● WORK INSTRUCTION:
If a line comes after the one containing "background: var(--paper); color: var(--ink);", leave it out; copy every line before it, and that line too, exactly as written, starting from the first line of the entries.

□ □ □ □ □

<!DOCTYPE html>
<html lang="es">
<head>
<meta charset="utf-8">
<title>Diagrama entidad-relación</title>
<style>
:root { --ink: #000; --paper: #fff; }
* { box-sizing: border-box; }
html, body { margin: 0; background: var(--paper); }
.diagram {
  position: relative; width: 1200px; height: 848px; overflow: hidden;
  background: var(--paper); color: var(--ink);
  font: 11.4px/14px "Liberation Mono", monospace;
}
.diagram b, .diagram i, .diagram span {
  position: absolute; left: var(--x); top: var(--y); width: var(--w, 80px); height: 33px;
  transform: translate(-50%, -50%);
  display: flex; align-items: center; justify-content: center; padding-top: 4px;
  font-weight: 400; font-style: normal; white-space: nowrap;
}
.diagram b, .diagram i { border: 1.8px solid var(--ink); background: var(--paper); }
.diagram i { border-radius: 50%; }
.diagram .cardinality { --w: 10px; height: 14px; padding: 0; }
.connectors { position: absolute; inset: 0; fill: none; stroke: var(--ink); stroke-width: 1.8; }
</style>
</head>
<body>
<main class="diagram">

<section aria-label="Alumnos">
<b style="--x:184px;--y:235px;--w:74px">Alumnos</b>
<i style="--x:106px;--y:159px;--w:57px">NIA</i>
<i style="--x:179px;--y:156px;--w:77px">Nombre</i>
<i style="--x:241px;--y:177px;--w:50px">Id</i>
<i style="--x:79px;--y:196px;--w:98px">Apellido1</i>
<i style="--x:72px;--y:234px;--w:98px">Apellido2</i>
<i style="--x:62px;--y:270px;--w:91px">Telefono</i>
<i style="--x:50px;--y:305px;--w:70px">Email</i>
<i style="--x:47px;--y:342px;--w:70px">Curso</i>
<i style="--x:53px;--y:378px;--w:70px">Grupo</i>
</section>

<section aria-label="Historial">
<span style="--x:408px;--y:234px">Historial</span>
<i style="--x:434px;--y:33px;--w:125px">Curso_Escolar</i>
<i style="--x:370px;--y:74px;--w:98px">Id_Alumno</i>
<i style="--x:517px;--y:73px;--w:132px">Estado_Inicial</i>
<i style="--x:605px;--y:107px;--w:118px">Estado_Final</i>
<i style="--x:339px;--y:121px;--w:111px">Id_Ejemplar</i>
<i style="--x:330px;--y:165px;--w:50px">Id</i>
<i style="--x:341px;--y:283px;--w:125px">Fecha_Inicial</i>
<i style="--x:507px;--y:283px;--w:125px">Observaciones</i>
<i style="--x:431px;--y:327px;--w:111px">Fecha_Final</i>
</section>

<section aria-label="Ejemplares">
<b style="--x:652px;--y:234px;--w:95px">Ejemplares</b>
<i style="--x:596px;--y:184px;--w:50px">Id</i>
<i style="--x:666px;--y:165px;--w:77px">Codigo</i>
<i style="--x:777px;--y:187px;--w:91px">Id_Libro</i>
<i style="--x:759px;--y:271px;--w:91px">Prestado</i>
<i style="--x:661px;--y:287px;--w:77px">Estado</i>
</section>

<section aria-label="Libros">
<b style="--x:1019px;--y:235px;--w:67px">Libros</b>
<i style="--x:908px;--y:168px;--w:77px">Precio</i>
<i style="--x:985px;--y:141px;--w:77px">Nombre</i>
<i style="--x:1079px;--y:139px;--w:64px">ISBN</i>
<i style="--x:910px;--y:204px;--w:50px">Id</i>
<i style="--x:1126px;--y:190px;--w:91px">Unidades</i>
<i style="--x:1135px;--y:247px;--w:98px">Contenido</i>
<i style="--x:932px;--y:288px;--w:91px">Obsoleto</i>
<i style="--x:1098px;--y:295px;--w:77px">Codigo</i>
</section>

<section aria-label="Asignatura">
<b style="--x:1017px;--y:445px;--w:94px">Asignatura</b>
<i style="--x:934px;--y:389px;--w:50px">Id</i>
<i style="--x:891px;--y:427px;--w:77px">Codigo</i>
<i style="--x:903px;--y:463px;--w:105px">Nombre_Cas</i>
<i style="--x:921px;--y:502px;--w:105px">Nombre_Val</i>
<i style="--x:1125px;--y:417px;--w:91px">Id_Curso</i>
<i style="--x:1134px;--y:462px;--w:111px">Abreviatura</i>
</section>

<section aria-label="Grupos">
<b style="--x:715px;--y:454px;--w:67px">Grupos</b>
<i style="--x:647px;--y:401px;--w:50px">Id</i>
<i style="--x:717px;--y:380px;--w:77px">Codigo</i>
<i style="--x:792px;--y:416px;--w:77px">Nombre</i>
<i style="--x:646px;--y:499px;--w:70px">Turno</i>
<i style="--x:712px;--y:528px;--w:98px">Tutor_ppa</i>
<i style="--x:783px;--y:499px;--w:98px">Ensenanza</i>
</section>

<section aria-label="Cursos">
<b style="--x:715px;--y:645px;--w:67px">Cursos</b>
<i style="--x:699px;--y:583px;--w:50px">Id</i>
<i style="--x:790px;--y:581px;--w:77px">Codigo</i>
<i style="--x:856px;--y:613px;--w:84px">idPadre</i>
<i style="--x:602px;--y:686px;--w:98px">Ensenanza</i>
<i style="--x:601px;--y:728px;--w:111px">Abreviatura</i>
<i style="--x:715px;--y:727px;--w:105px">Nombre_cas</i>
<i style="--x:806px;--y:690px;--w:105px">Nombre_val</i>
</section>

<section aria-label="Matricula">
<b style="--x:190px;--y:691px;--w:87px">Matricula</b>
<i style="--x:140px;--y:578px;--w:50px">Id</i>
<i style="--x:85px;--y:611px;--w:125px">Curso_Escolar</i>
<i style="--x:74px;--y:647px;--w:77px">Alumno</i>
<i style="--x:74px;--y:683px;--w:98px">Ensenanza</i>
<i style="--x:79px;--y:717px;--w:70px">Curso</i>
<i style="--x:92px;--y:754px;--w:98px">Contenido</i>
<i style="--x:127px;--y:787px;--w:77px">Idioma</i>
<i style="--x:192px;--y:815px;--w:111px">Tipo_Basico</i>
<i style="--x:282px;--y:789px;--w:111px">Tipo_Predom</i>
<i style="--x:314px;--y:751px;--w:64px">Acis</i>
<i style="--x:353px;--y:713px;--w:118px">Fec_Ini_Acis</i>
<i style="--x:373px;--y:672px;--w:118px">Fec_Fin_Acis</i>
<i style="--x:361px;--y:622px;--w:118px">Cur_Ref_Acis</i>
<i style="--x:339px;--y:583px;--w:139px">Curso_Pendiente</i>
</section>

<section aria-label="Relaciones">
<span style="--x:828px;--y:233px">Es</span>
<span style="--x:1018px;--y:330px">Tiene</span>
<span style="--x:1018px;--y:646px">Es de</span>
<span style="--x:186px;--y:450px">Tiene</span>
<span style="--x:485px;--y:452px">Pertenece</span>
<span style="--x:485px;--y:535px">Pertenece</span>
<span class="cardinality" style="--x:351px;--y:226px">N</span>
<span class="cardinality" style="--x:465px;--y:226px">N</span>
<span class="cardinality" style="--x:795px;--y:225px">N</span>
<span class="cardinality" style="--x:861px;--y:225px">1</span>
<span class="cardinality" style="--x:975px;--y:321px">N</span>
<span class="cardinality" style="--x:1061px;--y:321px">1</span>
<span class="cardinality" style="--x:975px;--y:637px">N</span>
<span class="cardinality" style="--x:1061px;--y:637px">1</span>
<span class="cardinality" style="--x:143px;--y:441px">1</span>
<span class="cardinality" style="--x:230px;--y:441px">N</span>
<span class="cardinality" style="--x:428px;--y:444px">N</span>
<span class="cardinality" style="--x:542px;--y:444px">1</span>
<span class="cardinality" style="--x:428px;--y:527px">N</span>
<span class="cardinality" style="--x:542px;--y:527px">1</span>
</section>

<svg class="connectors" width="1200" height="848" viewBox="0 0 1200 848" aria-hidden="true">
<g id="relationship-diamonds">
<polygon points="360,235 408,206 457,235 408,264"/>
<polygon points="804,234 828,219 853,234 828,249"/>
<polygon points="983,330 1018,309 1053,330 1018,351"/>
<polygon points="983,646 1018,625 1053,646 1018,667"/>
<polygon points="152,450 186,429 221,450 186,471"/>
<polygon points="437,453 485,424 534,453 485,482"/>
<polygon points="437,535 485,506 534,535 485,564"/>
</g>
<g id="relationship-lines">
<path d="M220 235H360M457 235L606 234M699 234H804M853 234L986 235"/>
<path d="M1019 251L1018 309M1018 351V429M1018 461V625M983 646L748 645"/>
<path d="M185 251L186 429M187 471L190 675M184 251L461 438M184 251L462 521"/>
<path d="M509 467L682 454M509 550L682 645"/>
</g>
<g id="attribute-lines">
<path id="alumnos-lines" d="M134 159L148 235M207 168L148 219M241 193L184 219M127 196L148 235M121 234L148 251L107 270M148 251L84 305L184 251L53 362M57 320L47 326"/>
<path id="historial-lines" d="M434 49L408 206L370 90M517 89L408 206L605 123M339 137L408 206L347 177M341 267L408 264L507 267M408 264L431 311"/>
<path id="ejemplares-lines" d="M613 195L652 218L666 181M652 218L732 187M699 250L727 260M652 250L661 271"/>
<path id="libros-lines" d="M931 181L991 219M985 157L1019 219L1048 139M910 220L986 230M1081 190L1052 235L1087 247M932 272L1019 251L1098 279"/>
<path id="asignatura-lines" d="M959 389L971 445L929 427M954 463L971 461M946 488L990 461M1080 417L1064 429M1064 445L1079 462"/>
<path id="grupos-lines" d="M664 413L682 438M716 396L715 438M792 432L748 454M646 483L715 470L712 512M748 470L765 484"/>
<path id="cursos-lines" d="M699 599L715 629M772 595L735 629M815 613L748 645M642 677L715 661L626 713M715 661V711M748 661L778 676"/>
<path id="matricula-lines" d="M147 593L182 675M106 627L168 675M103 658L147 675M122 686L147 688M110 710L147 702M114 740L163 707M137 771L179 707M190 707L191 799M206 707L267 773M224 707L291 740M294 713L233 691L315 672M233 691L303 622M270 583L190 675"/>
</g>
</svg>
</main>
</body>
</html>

□ □ □ □ □

● REPLY TO THE TASK:
<!DOCTYPE html>
<html lang="es">
<head>
<meta charset="utf-8">
<title>Diagrama entidad-relación</title>
<style>
:root { --ink: #000; --paper: #fff; }
* { box-sizing: border-box; }
html, body { margin: 0; background: var(--paper); }
.diagram {
  position: relative; width: 1200px; height: 848px; overflow: hidden;
  background: var(--paper); color: var(--ink);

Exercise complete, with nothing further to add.